During a session with leaders from the American Cancer Society, Brown witnessed a breakthrough: “They could say based on the resources of the community, ‘We know the five large-scale initiatives we need to pursue.’ Whereas before they had maybe 20, and they were kind of haphazard.” Everyone emerged from the session with clear goals.

WE WILL BE TAKING NOTES FOR THE REST OF OUR LIVES. YOU TAKE NOTES IN MEETINGS; YOU TAKE NOTES IN CLASSROOMS.

STARTING TO GET VISUAL

Practicing doodling can help make visions of the future more tangible. As Brown points out, “We will be taking notes for the rest of our lives. You take notes in meetings; you take notes in classrooms.” Many note-takers might hesitate to employ visual language, since it will require time and effort. But Brown says that’s a good thing: “It slows you down, and you have to start listening for the important things. It has the effect of cementing the data you’re hearing into your brain.”

With practice, Brown says that visual note-takers can learn to hone in on important concepts. Trying something new may feel unnerving, but Brown argues that the status quo is due for a change: “It might be scary for someone to try because they are afraid of losing content, but they are already losing content by not including visual language.”

In order to begin the visual process, Brown suggests starting with something that you will not be tested on—like doodling in church on Sunday.

DOODLING TO GROW IN FAITH

John Hendrix’s “Drawings in Church” displays an artistic talent that not everyone possesses. But that should not prevent anyone from incorporating sketches or doodles into Sunday’s sermon notes. The practice of faith requires a great deal of reflection, and as Brown observes: “doodling is really appropriate for introspection.”

Spiritual and emotional states can play into our interpretation of a sermon. If 200 people doodled through the same service, each of their drawings would look different. And they all would give clues for understanding and application. Brown backs up this idea: “I would say a large majority of the way we behave and make decisions are preverbal; we don’t know why until it gets couched in language. By that time, the authenticity is questionable.”

It may be difficult to think of language as a barrier to self-discovery, but perhaps that’s because we spend our time hearing about faith in sermons and talking about faith in small groups and Bible studies. Incorporating visual language will take practice, but putting forth the effort is worthwhile if it helps us become more thoughtful, intentional Christians.

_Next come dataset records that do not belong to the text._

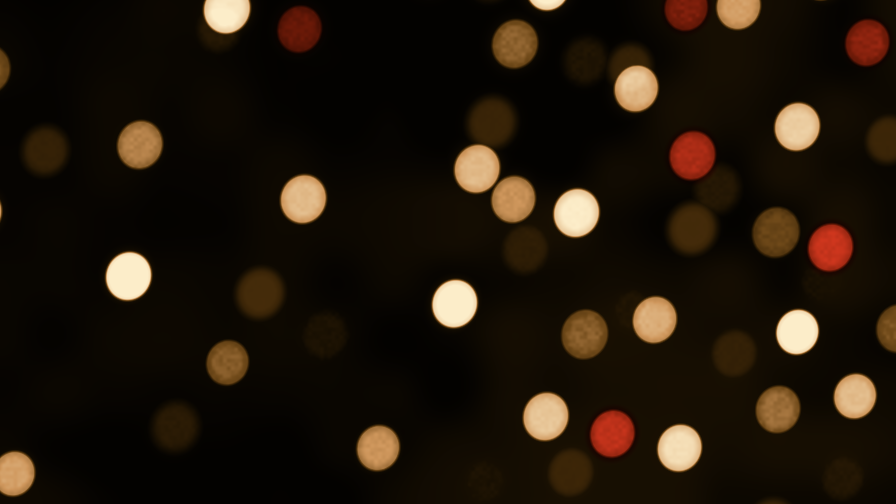
Write a WebGL 2 fragment shader that draws this background.

```glsl
#version 300 es
precision highp float;
// Out-of-focus warm lights at night: soft oval discs on jittered grids, denser
// on the right, over a dim noise haze. Everything adds up to one "heat" value,
// which a six-colour ramp turns from near black to cream; a few discs are red.

uniform vec2 u_resolution;
out vec4 fragColor;

// Ramp colours, one per unit of heat
const vec3 RAMP[6] = vec3[6](
    vec3(0.010, 0.006, 0.001),  // night
    vec3(0.11, 0.07, 0.01),     // umber
    vec3(0.24, 0.15, 0.03),     // bronze
    vec3(0.44, 0.29, 0.10),     // amber
    vec3(0.81, 0.59, 0.36),     // tan
    vec3(0.99, 0.93, 0.79));    // cream
const vec3 RED_TINT = vec3(1.0, 0.36, 0.32);

// Lengths are in canvas heights
const float LIGHT_CELL = 0.16, LIGHT_RADIUS = 0.045, LIGHT_EDGE = 0.10;
const float FAINT_CELL = 0.20, FAINT_RADIUS = 0.049, FAINT_EDGE = 0.26;
const vec2 LIGHT_HEAT = vec2(5.3, 2.7);   // brightest, dimmest
const vec2 FAINT_HEAT = vec2(2.2, 0.6);
const vec2 LIGHT_DENSITY = vec2(0.23, 0.64);  // left, right
const vec2 FAINT_DENSITY = vec2(0.25, 0.60);
const vec2 DENSITY_STEP = vec2(0.38, 0.60);   // where left turns to right
const float OVAL = 1.08;
const float TILT = 0.35;
const float RED_CHANCE = 0.22;
const float HALO = 0.7;
const float HAZE_HEAT = 0.8;
const float MOTTLE = 0.35;

float hash(vec2 p) {
    return fract(sin(dot(p, vec2(127.1, 311.7))) * 43758.5453);
}

float noise(vec2 p) {
    vec2 i = floor(p), f = fract(p);
    f = f * f * (3.0 - 2.0 * f);
    return mix(mix(hash(i), hash(i + vec2(1, 0)), f.x),
               mix(hash(i + vec2(0, 1)), hash(i + vec2(1, 1)), f.x), f.y);
}

float rightness(float u) {
    return smoothstep(DENSITY_STEP.x, DENSITY_STEP.y, u);
}

// Blends overlapping lights without adding them in full
float overlap(float a, float b) {
    return max(a, b) + 0.15 * min(a, b);
}

// One layer of scattered discs; returns heat and amount of red
vec2 discLayer(vec2 p, float aspect, float cell, float radius, float edge,
               vec2 heatRange, vec2 densityRange, float seed) {
    float heat = 0.0, red = 0.0;
    vec2 home = floor(p / cell);
    float cosT = cos(TILT), sinT = sin(TILT);
    for (int y = -1; y <= 1; y++)
    for (int x = -1; x <= 1; x++) {
        vec2 id = home + vec2(x, y);
        float density = mix(densityRange.x, densityRange.y,
                            rightness((id.x + 0.5) * cell / aspect));
        // Evenly spread rank keeps the shares of bright and dim stable
        float rank = fract(dot(id, vec2(0.7549, 0.5698)) + seed) / density;
        if (rank > 1.0) continue;

        vec2 jitter = vec2(hash(id + seed), hash(id + seed + 17.3));
        vec2 q = p - (id + 0.08 + 0.84 * jitter) * cell;
        q = vec2(cosT * q.x - sinT * q.y, (sinT * q.x + cosT * q.y) / OVAL);
        float size = radius * mix(0.93, 1.05, hash(id + seed + 41.9));
        float d = length(q) / size;

        // Body with a darker rim and faint grain, then a thin glow around it
        float level = mix(heatRange.x, heatRange.y, rank);
        float body = level - 0.45 * smoothstep(0.55, 1.0, d)
                   + MOTTLE * (noise(p * 130.0) - 0.5) * rank;
        float mask = 1.0 - smoothstep(1.0 - edge, 1.0 + edge, d);
        float glow = HALO * level / 5.0 * exp(-4.5 * max(d - 1.0, 0.0));
        heat = overlap(heat, max(body * mask, glow));

        float isRed = step(0.55, rank) * step(hash(id + seed + 73.1), RED_CHANCE);
        red = max(red, isRed * (1.0 - smoothstep(1.0, 1.3, d)));
    }
    return vec2(heat, red);
}

vec3 ramp(float heat) {
    vec3 colour = RAMP[0];
    for (int i = 1; i < 6; i++)
        colour = mix(colour, RAMP[i], clamp(heat - float(i - 1), 0.0, 1.0));
    return colour;
}

void main() {
    vec2 p = gl_FragCoord.xy / u_resolution.y;
    float aspect = u_resolution.x / u_resolution.y;

    // Dim haze, stronger on the right
    float cloud = 0.65 * noise(p * 3.5 + 5.0) + 0.35 * noise(p * 9.0 + 21.0);
    float haze = HAZE_HEAT * smoothstep(0.35, 0.85, cloud)
               * mix(0.55, 1.0, rightness(p.x / aspect));

    vec2 faint = discLayer(p, aspect, FAINT_CELL, FAINT_RADIUS, FAINT_EDGE,
                           FAINT_HEAT, FAINT_DENSITY, 0.37);
    vec2 light = discLayer(p, aspect, LIGHT_CELL, LIGHT_RADIUS, LIGHT_EDGE,
                           LIGHT_HEAT, LIGHT_DENSITY, 0.11);

    float heat = overlap(overlap(haze, faint.x), light.x);
    float red = max(light.y, faint.y * (1.0 - smoothstep(1.0, 3.0, light.x)));
    fragColor = vec4(ramp(heat) * mix(vec3(1.0), RED_TINT, red), 1.0);
}
```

Brown was not always convinced that visual language was an effective process. “I was really skeptical at first,” she said about some of her initial experiences. “But after being exposed to it multiple times, I had to acknowledge how powerful it was.” And that sounds quite a bit like the practice of faith.

Melissa Holm is a poet and writer living in Atlanta, GA. She works at Emory University as the editorial assistant for The Correspondence of Samuel Beckett Project.